 As HISD has continued trying to figure out which teachers to layoff and which schools to close, they have ignored one of the few options the district has for raising money, mostly because the people on the school board consider it political suicide. HISD Trustee Carol Galloway raised the issue by saying that “nobody on the board wants to talk about” raising taxes. Kuffner framed the reluctance of the district’s elected leadership to consider a tax increase as an abject lesson in realpolitik.

 “Even if this is the Legislature’s and Governor’s fault, the trustees still have to run for re-election,” said Kuffner. The lack of political will to raise taxes for education funding is nothing new; it’s common knowledge in education circles that the straight line of the state’s budget crisis can be drawn right through the recession and falling sales tax revenue to tax cuts that went into effect in 2006. The ’06 tax cuts were part of Governor Perry and the Legislature’s plan to “lessen the burden on homeowners;” so lawmakers passed legislation that sounds good on paper and helps win elections. They voted to reduce property taxes by $14 billion every two years, what they didn’t tell voters was that the reduction would mean that the State would only be raising $9 billion.

 As the Fort Worth Star-Telegram stated in February 2010 “In other words, the Legislature committed $5 billion every two years to holding down property taxes instead of spending that money on education, public safety or other priorities.” The ’06 budget cuts have become famous across the state for creating what Kuffner terms a “structural deficit.” To put it another way, the 2006 tax cuts mean that the state is going to be perpetually facing budget shortfalls every two years and drastic spending cuts every budget by school districts, law enforcement and other governmental entities will be the new normal.

 And the fact that this could be the new normal is something that worries Lauder and the other parents standing beneath the jungle mural in Love Elementary’s cafetorium. In a voice painted with the faded hues of frustration and exhaustion Lauder describes how schools serve as something more than a place where children go for eight hours a day. She lays out how schools serve as a third space, somewhere beside home and work, and because of their non-religious and apolitical nature serve as an inclusive meeting place for people from backgrounds that may not feel welcomed at a holy site.

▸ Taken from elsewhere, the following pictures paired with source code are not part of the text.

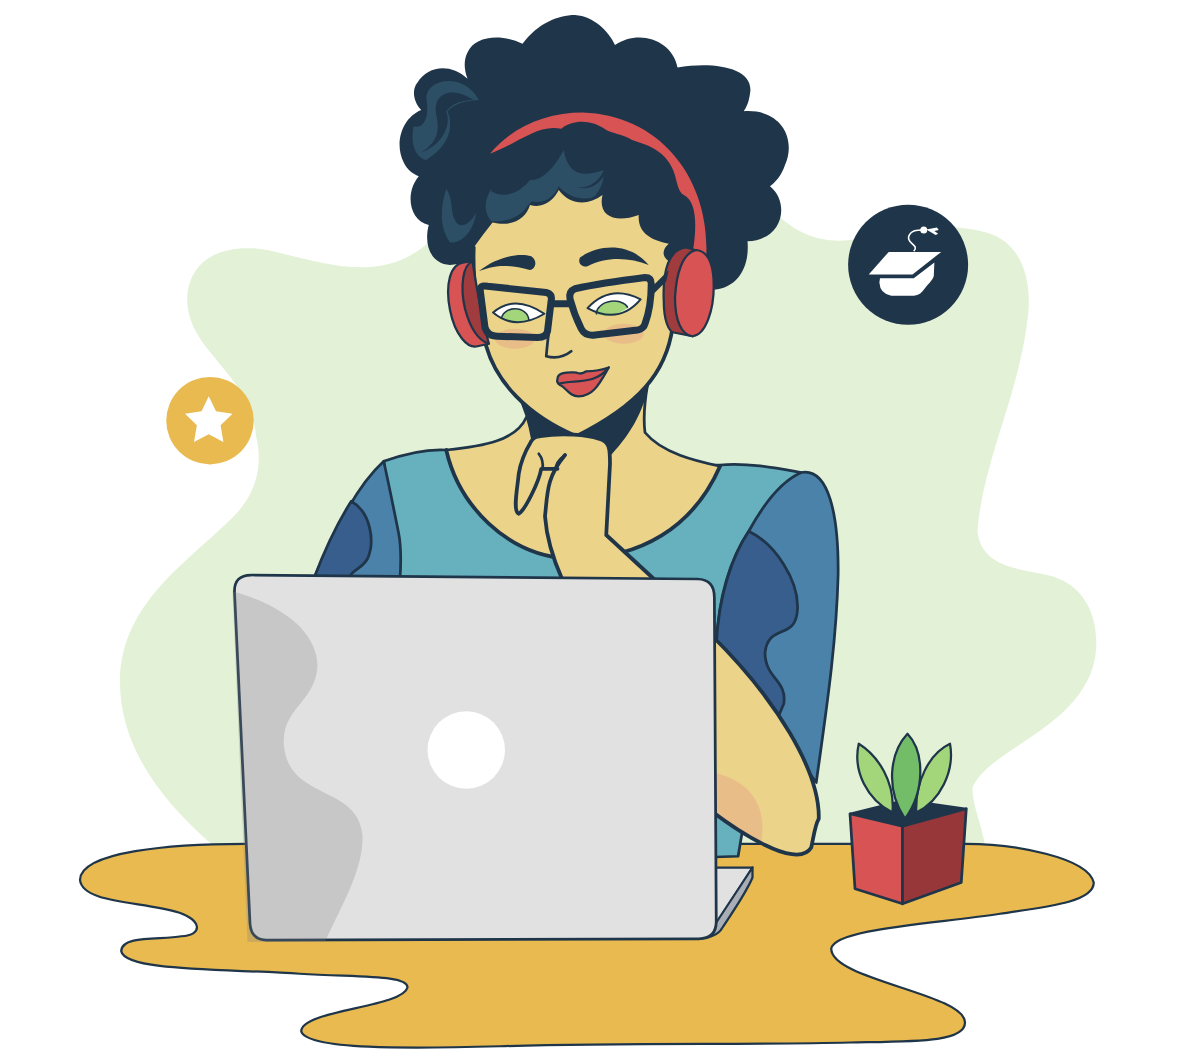
<!DOCTYPE html>
<html lang="en">
<head>
<meta charset="utf-8">
<title>Online learner at her desk</title>
<style>
:root{
  --ink:#1f354a; --hair-light:#2d4f66; --skin:#ebd38a; --blush:#e9bd88;
  --red:#d75354; --red-dark:#a03c3e; --pot-dark:#983739;
  --teal:#67b1be; --blue:#4a82aa; --navy:#385e8d;
  --mist:#e3f1d7; --gold:#e8ba50; --leaf:#a3d67a; --leaf-dark:#73bc68;
  --silver:#e1e1e1; --silver-shade:#c7c7c7; --silver-edge:#a9aeb6; --white:#fff;
}
html,body{margin:0;padding:0;background:var(--white);overflow:hidden}
.illustration{display:block;width:1200px;height:1063px}
.line{stroke:var(--ink);stroke-width:2.2;stroke-linejoin:round;stroke-linecap:round}
.thin{stroke-width:1.8}
.bold{stroke-width:3}
.stroke-only{fill:none}
.ink{fill:var(--ink)} .hair-light{fill:var(--hair-light)}
.skin{fill:var(--skin)} .blush{fill:var(--blush)}
.red{fill:var(--red)} .red-dark{fill:var(--red-dark)} .pot-dark{fill:var(--pot-dark)}
.teal{fill:var(--teal)} .blue{fill:var(--blue)} .navy{fill:var(--navy)}
.mist{fill:var(--mist)} .gold{fill:var(--gold)}
.leaf{fill:var(--leaf)} .leaf-dark{fill:var(--leaf-dark)}
.silver{fill:var(--silver)} .silver-shade{fill:var(--silver-shade)} .silver-edge{fill:var(--silver-edge)}
.white{fill:var(--white)}
.frame{fill:none;stroke:var(--ink);stroke-width:5.6;stroke-linejoin:round;stroke-linecap:round}
</style>
</head>
<body>
<svg class="illustration" viewBox="0 0 960 850.4" role="img" aria-label="A woman with curly hair, glasses and red headphones studying at a laptop">
  <defs>
    <clipPath id="lid-clip"><path d="M201 460 L558 463.200 Q571.500 463.500 571.500 478 L573 737 Q573 751 559 751 L213 752 Q201 752 200 739 L187.600 474 Q187 460 201 460Z"/></clipPath>
    <clipPath id="left-eye-clip"><path d="M394.500 250 Q412 235 435.500 251 Q412 265 394.500 250Z"/></clipPath>
    <clipPath id="right-eye-clip"><path d="M470 246.500 Q488 227 512.500 239.500 Q495 260 470 246.500Z"/></clipPath>
  </defs>

  <path id="backdrop" class="mist" d="M170 676 C130 641 95 598 96 543 C98 483 147 452 184 416 C207 395 210 369 205 350 C202 318 184 302 170 284 C152 263 147 246 151 229 C158 202 186 195 214 200 C259 210 306 229 345 192 L480 110 L620 170 C642 192 666 196 691 190 C727 178 768 180 789 186 C815 193 824 219 823 245 C818 312 786 367 782 425 C785 455 818 455 842 461 C869 470 878 493 877 519 C872 581 792 597 778 630 C778 646 786 660 789 682Z"/>

  <path id="desk" class="gold line thin" d="M196 675 C138 675 64 681 64 704 C66 723 115 721 143 730 C161 736 163 748 145 749 C129 752 97 748 97 761 C100 777 178 775 240 779 C289 782 326 780 326 790 C322 806 241 808 241 825 C245 840 328 839 400 837 C502 834 600 836 680 834 C732 833 772 834 772 818 C772 795 665 784 665 759 C667 743 748 739 800 731 C842 725 875 721 875 706 C870 686 812 675 772 675Z"/>

  <g id="hair-back">
    <path class="ink" d="M418 35 C430 19 446 12 460 12 C475 13 487 25 492 36 C511 23 538 32 542 54 C571 49 604 54 600 75 C599 82 597 86 595 89 C626 87 637 112 628 132 C625 141 620 146 616 149 C632 162 627 192 598 193 C600 216 588 232 568 232 L540 225 L380 215 C374 208 369 211 360 212 C344 211 339 195 343 180 C327 176 324 154 335 141 C330 139 326 136 323 130 C315 114 322 94 337 88 C331 82 329 72 334 66 C342 53 360 50 374 63 C371 55 371 48 374 42 C380 28 402 27 418 35Z"/>
    <path class="hair-light" d="M341 78 C342 62 372 58 383 80 C372 81 365 82 358 89 C364 104 357 118 341 128 C332 126 328 114 331 101 C338 103 344 96 341 78Z"/>
    <path class="ink" d="M349 92 C346 75 360 68 379 80 C367 80 361 84 357 89 C362 103 351 117 337 122 C350 114 352 104 349 92Z"/>
    <path class="hair-light" d="M357 151 C351 170 353 184 360 194 C370 195 379 184 381 170 C376 180 367 184 364 176 C360 170 363 160 357 151Z"/>
  </g>

  <g id="body">
    <path class="teal line" d="M307 369 C324 363 340 359 357 360 L450 372 L576 372 C600 370 624 375 641 378 L620 520 L593 670 L590.500 685 L560 686 L320 490Z"/>
    <path class="skin" d="M357 360 C388 357 413 352 421 334 L419 320 L518 308 L516 346 C530 363 558 369 576 373 C555 421 513 448 455 447 C405 444 367 404 357 360Z"/>
    <path class="line bold stroke-only" d="M357 360 C367 404 405 444 455 447 C513 448 555 421 576 373"/>
    <path class="line stroke-only" d="M357 360 C388 357 413 352 421 334 M518 308 Q514 331 516 346 C530 363 558 369 576 373"/>
    <path class="ink" d="M413 315 Q421 330 425 352 L487 366 C502 350 515 332 520 303 L466 345Z"/>
    <g id="left-sleeve">
      <path class="blue line" d="M307 369 C286 388 270 420 251 463 L320 463 C321 448 321 438 319 427 Q312 392 307 369Z"/>
      <path class="navy line" d="M281 401 C297 410 300 434 294 447 C289 456 281 455 279 464 L251 463 Q265 426 281 401Z"/>
    </g>
    <g id="right-sleeve">
      <path class="blue line" d="M641 378 C663 374 671 412 670.500 460 C669 518 660 575 653 626 L573 516 C575 472 587 443 599 425 C611 403 625 385 641 378Z"/>
      <path class="navy line" d="M599 425 C620 435 639 464 638 487 C637 513 615 498 612 522 C612 543 630 544 627 563 L622 575 L573 516 C575 474 587 443 599 425Z"/>
    </g>
    <g id="elbow">
      <path class="skin" d="M568 507 C621 559 656 617 655 655 C652 660 651 669 649 678 C643 688 626 683 612 676 Q593 667 568 648Z"/>
      <path class="blush" d="M570 618 C599 624 614 643 609 674 Q590 665 570 650Z"/>
      <path class="line bold stroke-only" d="M568 507 C621 559 656 617 655 655 C652 660 651 669 649 678 C643 688 626 683 612 676 Q593 667 568 648"/>
    </g>
  </g>

  <g id="face">
    <path class="skin" d="M379 198 Q386 188 394 178 C411 182 421 174 424 164 C435 167 443 160 447 152 C456 164 470 165 482 156 C478 173 492 179 511 172 C510 186 520 192 535 195 C528 201 530 208 540 211 L538 262 C533 298 511 324 461 349 C421 332 397 305 389 277 C381 247 378 222 379 198Z"/>
    <path class="line bold stroke-only" d="M379 198 C378 222 381 247 389 277 C397 305 421 332 461 349 C511 324 533 298 538 262"/>
    <ellipse class="blush" cx="412" cy="271" rx="16" ry="8"/>
    <ellipse class="blush" cx="499" cy="267" rx="16" ry="8"/>
    <path class="hair-light" d="M393 151 C393 164 399 170 407 169 C422 169 426 153 432 152 C440 153 444 145 449 138 C456 151 472 157 483 141 C482 148 480 151 476 157 C468 161 454 158 447 149 C442 160 434 163 424 161 C419 173 406 178 393 177 Q384 166 393 151Z"/>
    <path class="hair-light" d="M393 153 C404 160 417 153 424 144 C433 145 443 135 451 120 C454 138 464 143 483 136 C478 150 458 157 448 140 C442 151 435 153 431 154 C424 166 412 172 402 169 C394 166 393 160 393 153Z"/>
    <path class="ink" d="M383 217 C397 206 414 202 425 205 C430 208 429 215 424 216 C408 212 398 211 383 217Z"/>
    <path class="ink" d="M464 206 C478 196 503 193 519 212 C504 206 485 205 470 213 C465 214 462 210 464 206Z"/>
    <g id="left-eye">
      <path class="white" d="M394.500 250 Q412 235 435.500 251 Q412 265 394.500 250Z"/>
      <ellipse class="leaf line" style="stroke-width:1.2" cx="412" cy="256" rx="11" ry="9" clip-path="url(#left-eye-clip)"/>
      <path class="line stroke-only" style="stroke-width:1.6" d="M394.500 250 Q412 235 435.500 251 Q412 265 394.500 250Z"/>
    </g>
    <g id="right-eye">
      <path class="white" d="M470 246.500 Q488 227 512.500 239.500 Q495 260 470 246.500Z"/>
      <ellipse class="leaf line" style="stroke-width:1.2" cx="490" cy="250" rx="13" ry="9" transform="rotate(-8 490 250)" clip-path="url(#right-eye-clip)"/>
      <path class="line stroke-only" style="stroke-width:1.6" d="M470 246.500 Q488 227 512.500 239.500 Q495 260 470 246.500Z"/>
    </g>
    <path class="line stroke-only" d="M440 258 Q438 273 437 285 Q448 288 457 281"/>
    <g id="lips">
      <path class="red line thin" d="M446 303 C446 297 456 298 461 298 Q465 300 469 297 Q479 297 487 294 C480 306 475 317 463 317 C455 317 453 310 448 308 Q445 306 446 303Z"/>
      <path class="line thin stroke-only" d="M447 307 C459 303 475 309 487 294"/>
    </g>
  </g>

  <g id="headphones">
    <path class="red" d="M392 123 C410 101 438 90 466 90 C529 92 568 144 565 205 L554 203 C558 179 557 161 547 156 C539 151 544 136 529 123 C518 114 508 114 504 111 C496 107 491 107 485 104 C474 96 459 95 449 103 C430 99 414 115 392 123Z"/>
    <path class="red line thin" d="M371 210 C360 211 356 228 360 248 C364 268 374 279 382 277 L391 275 C386 260 381 236 378 209Z"/>
    <path class="red-dark line thin" d="M378 209 C370 212 368 230 372 247 C376 262 382 272 391 275 C385 250 381 230 378 209Z"/>
    <path class="red-dark line thin" d="M549 198 C535 199 530 217 531 240 C531 257 535 265 539 266 L554 269 L556 200Z"/>
    <path class="red line thin" d="M557 200 C546 202 541 219 540 238 C540 256 545 268 554 269 C565 268 571 247 571 229 C571 212 567 201 557 200Z"/>
  </g>

  <g id="glasses">
    <path class="frame" d="M384 231 Q385 228 390 229 L437 234 Q442 235 441 240 L438 265 Q437 270 430 270 L398 269 Q390 269 388 262Z"/>
    <path class="frame" d="M456 239 Q455 233 460 231 C478 227 500 224 516 222 Q521 222 521 227 C521 239 519 251 516 259 Q515 263 510 264 L476 268 Q468 269 465 263 Q459 251 456 239Z"/>
    <path class="frame" d="M443 243 L456 243"/>
    <path class="ink" d="M520 231 L535 216 L533 225 L521 237Z"/>
  </g>

  <g id="hand">
    <path class="skin" d="M450 464 C441 444 437 427 436 413 L438 392 L432 376 C430 386 420 408 415 411 C410 409 414 390 415 379 C417 366 422 358 425 353 Q427 349 432 349 C450 346 470 348 479 351 C488 353 488 360 488 371 L485 428 L524 464Z"/>
    <path class="line bold stroke-only" d="M450 464 C441 444 437 427 436 413 C438 395 437 382 452 364 M446 375 L433 375 C431 386 420 408 415 411 C410 409 414 390 415 379 C417 366 422 358 425 353 Q427 349 432 349 C450 346 470 348 479 351 C488 353 488 360 488 371 L485 428 L524 464"/>
    <path class="line stroke-only" d="M431 363 Q435 368 434 375 M445 375 Q444 370 452 364"/>
  </g>

  <g id="laptop">
    <path class="silver line thin" d="M560 694 L602 694 L573 739 L560 751Z"/>
    <path class="silver-edge line thin" d="M602 694 L602 702 C596 716 585 731 578 742 Q573 751 556 751 Q571 750 573 738Z"/>
    <path class="silver line" d="M201 460 L558 463.200 Q571.500 463.500 571.500 478 L573 737 Q573 751 559 751 L213 752 Q201 752 200 739 L187.600 474 Q187 460 201 460Z"/>
    <path fill="#808080" fill-opacity=".27" d="M186 473 C226 484 254 506 254 533 C252 562 226 566 227 595 C230 641 286 627 290 668 C291 695 274 723 260 753.500 L198 753.500Z"/>
    <circle id="lid-emblem" class="white" cx="373" cy="600" r="31"/>
  </g>

  <g id="plant">
    <path class="ink line thin" d="M680 651 L724 640 L773 647 L722 661Z"/>
    <path class="leaf line thin" d="M687 595 C703 605 716 626 714 650 C694 640 682 617 687 595Z"/>
    <path class="leaf line thin" d="M760 595 C743 603 732 626 733 650 C752 641 764 617 760 595Z"/>
    <path class="leaf-dark line thin" d="M726 587 C712 602 708 631 724 655 C740 633 740 602 726 587Z"/>
    <path class="red line" d="M680 651 L722 661 L722 723 L684 711Z"/>
    <path class="pot-dark line" d="M722 661 L773 647 L769 706 L722 723Z"/>
  </g>

  <g id="star-badge">
    <circle class="gold" cx="168" cy="336.500" r="35"/>
    <path class="white" d="M167 317 L172.800 329 L186 331 L176.500 340.200 L178.700 353.500 L167 347.300 L155.200 353.500 L157.500 340.200 L148 331 L161.200 329Z"/>
  </g>

  <g id="graduation-badge">
    <circle class="ink" cx="726.500" cy="211.800" r="48"/>
    <path class="white" d="M711 201.500 L753 201.500 L730 219.500 L695 219.500Z"/>
    <path class="white" d="M704 222.500 L731 222.500 L747.500 210 L747 221 Q746 224 742 228 L738 233 Q735 236.500 731 236.500 L713 236.500 Q704 235 703.500 226Z"/>
    <path d="M731 201 C736 196 725 195 727 189 C729 184 734 184 738 184" fill="none" stroke="#fff" stroke-width="1.300"/>
    <circle class="white" cx="739" cy="184" r="2.800"/>
    <path class="white" d="M741 183.500 L749.500 182 L751 184 L747.500 184.700 L750.500 187 L748.500 188Z"/>
  </g>
</svg>
</body>
</html>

 “Schools are the perfect gathering place to get together and make decisions about impacting the world around us,” said Lauder. It just remains to be seen whether or not the State Legislature values the roles schools play in their communities; some on the HISD board aren’t so sure that those elected to serve in Austin care about education. “At least in the [Texas] House of Representatives the voice of parents and teachers has not been heard,” said HISD trustee Harvin Moore.